[Provided records — start]

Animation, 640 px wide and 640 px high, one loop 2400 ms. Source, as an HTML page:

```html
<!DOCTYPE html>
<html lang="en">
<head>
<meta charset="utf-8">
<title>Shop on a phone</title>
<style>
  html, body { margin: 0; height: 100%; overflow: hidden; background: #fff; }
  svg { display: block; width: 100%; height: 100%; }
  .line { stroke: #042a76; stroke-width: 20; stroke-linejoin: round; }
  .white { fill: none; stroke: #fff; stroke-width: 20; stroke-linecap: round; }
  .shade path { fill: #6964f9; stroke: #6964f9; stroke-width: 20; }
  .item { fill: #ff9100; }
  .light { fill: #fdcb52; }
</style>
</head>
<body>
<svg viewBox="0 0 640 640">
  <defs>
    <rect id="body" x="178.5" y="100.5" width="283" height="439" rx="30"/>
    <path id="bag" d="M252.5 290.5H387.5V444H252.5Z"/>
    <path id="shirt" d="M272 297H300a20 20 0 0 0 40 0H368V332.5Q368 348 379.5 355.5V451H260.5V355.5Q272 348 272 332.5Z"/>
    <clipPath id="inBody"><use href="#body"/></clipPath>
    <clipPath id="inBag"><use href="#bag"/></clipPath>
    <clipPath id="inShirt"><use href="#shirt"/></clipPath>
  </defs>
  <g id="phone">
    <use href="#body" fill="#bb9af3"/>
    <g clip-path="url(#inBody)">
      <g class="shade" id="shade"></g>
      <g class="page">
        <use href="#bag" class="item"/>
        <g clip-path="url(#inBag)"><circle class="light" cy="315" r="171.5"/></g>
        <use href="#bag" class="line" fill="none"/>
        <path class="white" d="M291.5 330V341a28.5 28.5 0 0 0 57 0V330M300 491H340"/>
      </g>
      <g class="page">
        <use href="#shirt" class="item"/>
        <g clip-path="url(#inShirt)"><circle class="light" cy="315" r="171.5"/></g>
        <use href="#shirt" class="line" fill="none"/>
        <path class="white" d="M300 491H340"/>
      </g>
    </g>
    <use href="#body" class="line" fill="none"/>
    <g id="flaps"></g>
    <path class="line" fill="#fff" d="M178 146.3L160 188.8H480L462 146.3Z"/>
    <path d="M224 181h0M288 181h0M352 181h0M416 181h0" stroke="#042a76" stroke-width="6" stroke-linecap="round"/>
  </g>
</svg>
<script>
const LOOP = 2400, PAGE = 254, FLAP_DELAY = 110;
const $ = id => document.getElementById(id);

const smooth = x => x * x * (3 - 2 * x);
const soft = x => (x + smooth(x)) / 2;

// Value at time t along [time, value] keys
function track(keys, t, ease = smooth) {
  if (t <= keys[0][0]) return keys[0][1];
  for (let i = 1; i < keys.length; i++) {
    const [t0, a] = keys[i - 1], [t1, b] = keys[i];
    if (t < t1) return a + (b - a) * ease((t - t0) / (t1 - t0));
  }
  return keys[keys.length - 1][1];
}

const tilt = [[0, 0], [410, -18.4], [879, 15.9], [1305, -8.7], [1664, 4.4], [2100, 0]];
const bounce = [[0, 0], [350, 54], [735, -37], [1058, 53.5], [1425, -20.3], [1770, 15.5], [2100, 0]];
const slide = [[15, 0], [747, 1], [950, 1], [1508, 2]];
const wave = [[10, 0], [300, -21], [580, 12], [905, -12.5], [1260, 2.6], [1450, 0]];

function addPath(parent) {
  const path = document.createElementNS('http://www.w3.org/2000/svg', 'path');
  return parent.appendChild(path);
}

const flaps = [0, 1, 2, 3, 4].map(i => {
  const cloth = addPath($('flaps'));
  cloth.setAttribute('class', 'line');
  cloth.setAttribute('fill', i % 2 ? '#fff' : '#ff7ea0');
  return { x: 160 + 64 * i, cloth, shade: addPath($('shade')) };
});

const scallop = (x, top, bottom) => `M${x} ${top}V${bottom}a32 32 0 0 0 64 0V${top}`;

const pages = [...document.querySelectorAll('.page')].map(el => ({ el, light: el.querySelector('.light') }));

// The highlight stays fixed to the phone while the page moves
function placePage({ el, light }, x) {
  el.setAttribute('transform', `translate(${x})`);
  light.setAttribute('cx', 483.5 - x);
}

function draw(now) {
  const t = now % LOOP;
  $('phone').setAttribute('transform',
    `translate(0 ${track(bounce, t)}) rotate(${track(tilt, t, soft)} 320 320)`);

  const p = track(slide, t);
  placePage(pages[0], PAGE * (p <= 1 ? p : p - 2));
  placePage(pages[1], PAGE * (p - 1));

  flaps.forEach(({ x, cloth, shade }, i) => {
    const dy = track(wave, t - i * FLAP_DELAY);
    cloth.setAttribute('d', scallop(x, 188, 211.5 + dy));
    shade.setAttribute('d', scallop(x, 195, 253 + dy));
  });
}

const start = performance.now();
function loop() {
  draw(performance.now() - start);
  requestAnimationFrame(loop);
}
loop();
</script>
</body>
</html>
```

[Provided records — finish]

▶ **What to do**:
Which lines hold the word "shade"? Copy each of them from the records.

▶ **Task response**:
  .shade path { fill: #6964f9; stroke: #6964f9; stroke-width: 20; }
      <g class="shade" id="shade"></g>
  return { x: 160 + 64 * i, cloth, shade: addPath($('shade')) };
  flaps.forEach(({ x, cloth, shade }, i) => {
    shade.setAttribute('d', scallop(x, 195, 253 + dy));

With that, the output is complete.